PROBLEM —
Where does the string "anchor" occur in the records below? Copy every line that holds it.

══════════

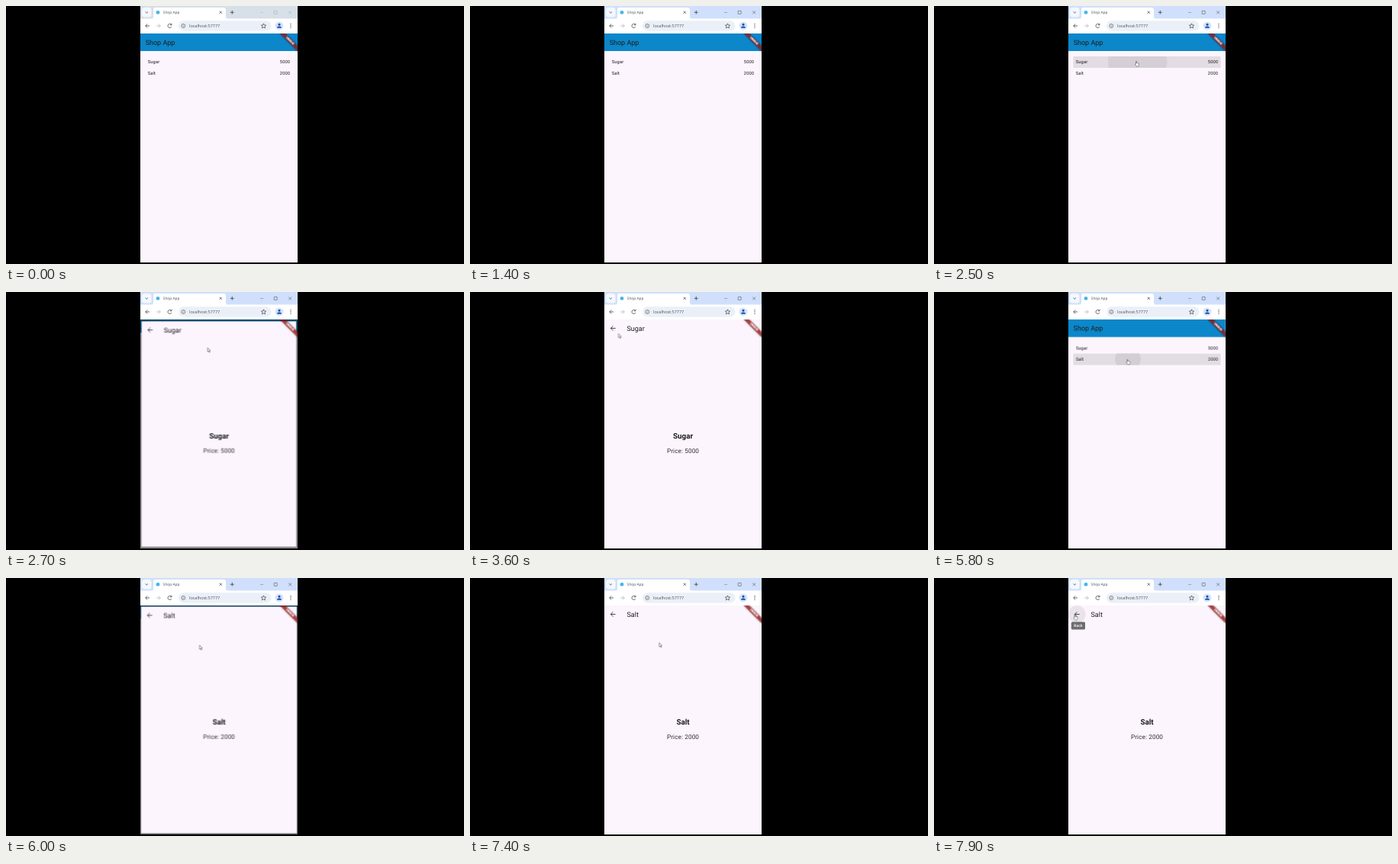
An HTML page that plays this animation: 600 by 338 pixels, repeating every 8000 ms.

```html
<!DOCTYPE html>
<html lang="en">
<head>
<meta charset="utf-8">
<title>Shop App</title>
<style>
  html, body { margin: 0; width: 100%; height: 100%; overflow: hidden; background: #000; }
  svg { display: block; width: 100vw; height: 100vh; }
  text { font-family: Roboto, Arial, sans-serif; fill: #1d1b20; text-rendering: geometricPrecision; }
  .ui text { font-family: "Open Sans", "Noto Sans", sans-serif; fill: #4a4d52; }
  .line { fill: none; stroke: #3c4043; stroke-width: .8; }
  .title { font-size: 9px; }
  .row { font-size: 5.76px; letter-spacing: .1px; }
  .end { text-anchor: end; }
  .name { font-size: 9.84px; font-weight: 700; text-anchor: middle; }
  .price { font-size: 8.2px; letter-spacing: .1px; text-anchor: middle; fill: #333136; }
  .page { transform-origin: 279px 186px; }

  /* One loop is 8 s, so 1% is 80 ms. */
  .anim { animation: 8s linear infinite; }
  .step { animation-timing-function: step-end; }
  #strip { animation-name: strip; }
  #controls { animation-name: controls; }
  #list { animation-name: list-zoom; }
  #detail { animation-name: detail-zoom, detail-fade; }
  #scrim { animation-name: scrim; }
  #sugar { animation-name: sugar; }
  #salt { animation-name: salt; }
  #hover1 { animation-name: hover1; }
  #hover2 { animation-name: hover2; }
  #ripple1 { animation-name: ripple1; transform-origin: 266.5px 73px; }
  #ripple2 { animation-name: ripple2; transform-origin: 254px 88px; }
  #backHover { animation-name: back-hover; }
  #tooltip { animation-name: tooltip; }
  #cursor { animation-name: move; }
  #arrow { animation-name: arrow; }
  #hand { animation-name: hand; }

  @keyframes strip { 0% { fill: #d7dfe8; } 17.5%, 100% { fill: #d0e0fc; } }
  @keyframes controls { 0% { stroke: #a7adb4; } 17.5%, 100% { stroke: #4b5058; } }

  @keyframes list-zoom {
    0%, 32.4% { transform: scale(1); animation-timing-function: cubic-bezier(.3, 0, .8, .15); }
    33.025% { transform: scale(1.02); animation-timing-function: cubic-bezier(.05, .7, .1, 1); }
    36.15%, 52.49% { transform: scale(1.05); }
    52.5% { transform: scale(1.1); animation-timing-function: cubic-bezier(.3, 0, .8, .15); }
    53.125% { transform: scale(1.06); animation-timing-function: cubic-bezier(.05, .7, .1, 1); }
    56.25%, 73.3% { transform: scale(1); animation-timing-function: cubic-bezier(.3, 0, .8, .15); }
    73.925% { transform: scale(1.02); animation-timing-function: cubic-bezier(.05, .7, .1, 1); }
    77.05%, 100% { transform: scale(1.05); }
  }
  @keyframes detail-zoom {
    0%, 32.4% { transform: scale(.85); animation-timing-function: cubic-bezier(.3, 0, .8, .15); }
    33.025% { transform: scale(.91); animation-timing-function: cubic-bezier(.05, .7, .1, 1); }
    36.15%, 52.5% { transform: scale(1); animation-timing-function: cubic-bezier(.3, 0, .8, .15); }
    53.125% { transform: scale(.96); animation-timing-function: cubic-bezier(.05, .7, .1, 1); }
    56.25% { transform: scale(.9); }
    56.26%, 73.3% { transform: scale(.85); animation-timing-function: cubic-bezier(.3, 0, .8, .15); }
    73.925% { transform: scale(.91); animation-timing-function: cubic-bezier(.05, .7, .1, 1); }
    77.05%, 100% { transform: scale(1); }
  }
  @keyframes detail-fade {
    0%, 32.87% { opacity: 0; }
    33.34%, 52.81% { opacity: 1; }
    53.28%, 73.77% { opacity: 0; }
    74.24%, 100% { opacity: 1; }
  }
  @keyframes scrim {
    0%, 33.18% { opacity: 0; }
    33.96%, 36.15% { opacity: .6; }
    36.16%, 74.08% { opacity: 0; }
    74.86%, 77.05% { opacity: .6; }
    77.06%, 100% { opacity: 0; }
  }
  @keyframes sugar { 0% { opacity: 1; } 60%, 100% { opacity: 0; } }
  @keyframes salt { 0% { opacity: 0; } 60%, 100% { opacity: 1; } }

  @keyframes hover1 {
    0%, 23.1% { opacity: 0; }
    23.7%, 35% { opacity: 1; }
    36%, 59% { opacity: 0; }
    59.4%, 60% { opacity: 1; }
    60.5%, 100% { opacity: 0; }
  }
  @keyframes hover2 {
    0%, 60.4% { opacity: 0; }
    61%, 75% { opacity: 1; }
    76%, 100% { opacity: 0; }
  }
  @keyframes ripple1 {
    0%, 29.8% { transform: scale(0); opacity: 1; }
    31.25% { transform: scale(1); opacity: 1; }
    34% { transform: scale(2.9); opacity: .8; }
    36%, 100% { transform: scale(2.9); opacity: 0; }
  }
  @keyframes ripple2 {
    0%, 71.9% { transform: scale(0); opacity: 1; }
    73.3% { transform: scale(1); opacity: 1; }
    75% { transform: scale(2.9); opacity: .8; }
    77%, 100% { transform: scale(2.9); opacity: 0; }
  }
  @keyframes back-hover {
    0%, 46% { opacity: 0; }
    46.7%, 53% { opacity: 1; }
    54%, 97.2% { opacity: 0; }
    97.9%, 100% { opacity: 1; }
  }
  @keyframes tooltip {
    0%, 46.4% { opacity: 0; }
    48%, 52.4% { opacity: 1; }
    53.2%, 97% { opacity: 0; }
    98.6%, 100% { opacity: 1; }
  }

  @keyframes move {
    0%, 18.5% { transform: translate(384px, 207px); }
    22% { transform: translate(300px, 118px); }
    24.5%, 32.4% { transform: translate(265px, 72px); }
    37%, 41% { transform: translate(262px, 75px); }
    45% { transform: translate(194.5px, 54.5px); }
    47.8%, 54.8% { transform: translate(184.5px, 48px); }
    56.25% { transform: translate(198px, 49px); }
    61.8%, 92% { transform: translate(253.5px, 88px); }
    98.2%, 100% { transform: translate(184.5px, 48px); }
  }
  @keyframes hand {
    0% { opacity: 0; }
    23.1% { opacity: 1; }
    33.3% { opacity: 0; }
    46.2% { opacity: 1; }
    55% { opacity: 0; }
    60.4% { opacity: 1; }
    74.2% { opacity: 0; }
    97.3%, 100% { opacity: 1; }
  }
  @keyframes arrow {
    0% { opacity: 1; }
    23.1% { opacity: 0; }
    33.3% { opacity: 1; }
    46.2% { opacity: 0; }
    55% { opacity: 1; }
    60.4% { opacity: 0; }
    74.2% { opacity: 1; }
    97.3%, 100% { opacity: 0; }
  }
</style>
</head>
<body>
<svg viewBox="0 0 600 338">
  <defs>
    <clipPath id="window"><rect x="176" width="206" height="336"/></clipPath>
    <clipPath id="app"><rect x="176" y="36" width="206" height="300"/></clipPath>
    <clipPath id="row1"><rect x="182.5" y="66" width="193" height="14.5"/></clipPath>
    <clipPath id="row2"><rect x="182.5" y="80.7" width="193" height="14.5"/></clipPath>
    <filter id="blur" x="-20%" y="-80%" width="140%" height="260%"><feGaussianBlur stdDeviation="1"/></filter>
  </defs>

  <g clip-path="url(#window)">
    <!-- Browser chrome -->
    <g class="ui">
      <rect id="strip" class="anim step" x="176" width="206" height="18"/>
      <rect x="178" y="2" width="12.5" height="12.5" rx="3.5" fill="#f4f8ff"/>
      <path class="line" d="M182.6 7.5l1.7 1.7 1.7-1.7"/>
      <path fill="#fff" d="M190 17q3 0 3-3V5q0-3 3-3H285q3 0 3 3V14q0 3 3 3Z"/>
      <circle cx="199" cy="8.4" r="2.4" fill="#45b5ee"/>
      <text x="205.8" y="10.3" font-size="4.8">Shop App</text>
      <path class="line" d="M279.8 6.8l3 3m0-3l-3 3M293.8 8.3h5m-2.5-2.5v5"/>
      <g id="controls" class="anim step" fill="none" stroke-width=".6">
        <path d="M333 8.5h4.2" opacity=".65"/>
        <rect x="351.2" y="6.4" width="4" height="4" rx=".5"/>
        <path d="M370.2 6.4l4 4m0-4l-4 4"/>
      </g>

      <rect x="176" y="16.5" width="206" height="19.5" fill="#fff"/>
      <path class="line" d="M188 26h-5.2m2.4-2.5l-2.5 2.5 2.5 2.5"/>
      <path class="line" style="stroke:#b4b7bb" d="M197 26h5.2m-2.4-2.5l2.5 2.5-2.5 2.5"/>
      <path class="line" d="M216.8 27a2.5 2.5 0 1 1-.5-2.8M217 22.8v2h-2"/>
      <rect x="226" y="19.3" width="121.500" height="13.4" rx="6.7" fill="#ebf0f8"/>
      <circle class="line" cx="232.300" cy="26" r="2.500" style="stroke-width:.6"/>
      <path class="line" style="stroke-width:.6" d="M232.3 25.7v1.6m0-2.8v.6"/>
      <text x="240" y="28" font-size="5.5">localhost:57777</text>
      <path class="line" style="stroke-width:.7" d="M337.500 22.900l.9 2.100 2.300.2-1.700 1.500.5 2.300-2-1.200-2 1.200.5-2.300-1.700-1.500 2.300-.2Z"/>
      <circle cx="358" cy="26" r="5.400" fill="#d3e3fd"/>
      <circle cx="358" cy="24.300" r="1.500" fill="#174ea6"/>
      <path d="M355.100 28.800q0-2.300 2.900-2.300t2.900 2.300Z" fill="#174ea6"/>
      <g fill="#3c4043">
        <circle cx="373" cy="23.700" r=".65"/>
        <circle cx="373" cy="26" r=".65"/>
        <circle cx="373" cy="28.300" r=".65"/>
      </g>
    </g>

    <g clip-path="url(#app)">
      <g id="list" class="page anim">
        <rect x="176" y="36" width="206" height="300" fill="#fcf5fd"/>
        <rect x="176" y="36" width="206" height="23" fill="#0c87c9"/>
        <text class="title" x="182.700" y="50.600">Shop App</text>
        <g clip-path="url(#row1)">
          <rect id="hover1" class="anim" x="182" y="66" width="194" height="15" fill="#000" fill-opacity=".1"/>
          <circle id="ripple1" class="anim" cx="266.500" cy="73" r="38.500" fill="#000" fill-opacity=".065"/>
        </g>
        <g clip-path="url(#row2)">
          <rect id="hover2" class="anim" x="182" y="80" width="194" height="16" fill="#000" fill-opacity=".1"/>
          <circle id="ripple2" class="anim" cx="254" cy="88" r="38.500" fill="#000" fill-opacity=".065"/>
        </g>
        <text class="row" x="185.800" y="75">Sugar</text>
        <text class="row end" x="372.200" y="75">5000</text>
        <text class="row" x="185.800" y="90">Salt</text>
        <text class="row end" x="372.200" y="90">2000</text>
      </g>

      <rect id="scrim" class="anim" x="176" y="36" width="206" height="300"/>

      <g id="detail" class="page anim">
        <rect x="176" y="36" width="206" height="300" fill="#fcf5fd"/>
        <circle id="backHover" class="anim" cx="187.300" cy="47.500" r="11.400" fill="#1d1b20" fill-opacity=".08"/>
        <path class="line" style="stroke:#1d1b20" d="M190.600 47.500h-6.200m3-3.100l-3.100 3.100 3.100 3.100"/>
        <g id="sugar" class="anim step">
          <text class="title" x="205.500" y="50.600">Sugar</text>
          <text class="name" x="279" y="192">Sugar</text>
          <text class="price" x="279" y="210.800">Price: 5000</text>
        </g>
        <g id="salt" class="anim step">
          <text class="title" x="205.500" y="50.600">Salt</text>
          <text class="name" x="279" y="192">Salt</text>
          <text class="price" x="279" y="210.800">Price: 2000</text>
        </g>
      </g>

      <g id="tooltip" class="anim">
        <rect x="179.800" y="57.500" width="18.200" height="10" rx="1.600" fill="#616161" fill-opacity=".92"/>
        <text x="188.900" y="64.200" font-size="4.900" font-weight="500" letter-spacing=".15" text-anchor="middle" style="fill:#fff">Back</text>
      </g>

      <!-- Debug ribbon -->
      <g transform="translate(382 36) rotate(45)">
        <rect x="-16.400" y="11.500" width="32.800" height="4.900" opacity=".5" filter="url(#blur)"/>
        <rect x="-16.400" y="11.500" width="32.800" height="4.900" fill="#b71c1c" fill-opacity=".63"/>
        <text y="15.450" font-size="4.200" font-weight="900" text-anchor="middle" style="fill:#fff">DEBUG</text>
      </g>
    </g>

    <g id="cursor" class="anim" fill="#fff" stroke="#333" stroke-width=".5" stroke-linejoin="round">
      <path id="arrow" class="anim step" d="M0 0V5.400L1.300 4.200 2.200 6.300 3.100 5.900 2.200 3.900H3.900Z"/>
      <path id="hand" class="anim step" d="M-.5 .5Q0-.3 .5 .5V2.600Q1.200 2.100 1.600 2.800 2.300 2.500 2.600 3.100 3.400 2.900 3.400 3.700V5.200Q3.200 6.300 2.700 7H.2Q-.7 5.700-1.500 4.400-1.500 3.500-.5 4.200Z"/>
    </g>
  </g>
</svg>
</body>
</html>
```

══════════

SOLUTION FOR THIS PROBLEM —
  .end { text-anchor: end; }
  .name { font-size: 9.84px; font-weight: 700; text-anchor: middle; }
  .price { font-size: 8.2px; letter-spacing: .1px; text-anchor: middle; fill: #333136; }
        <text x="188.900" y="64.200" font-size="4.900" font-weight="500" letter-spacing=".15" text-anchor="middle" style="fill:#fff">Back</text>
        <text y="15.450" font-size="4.200" font-weight="900" text-anchor="middle" style="fill:#fff">DEBUG</text>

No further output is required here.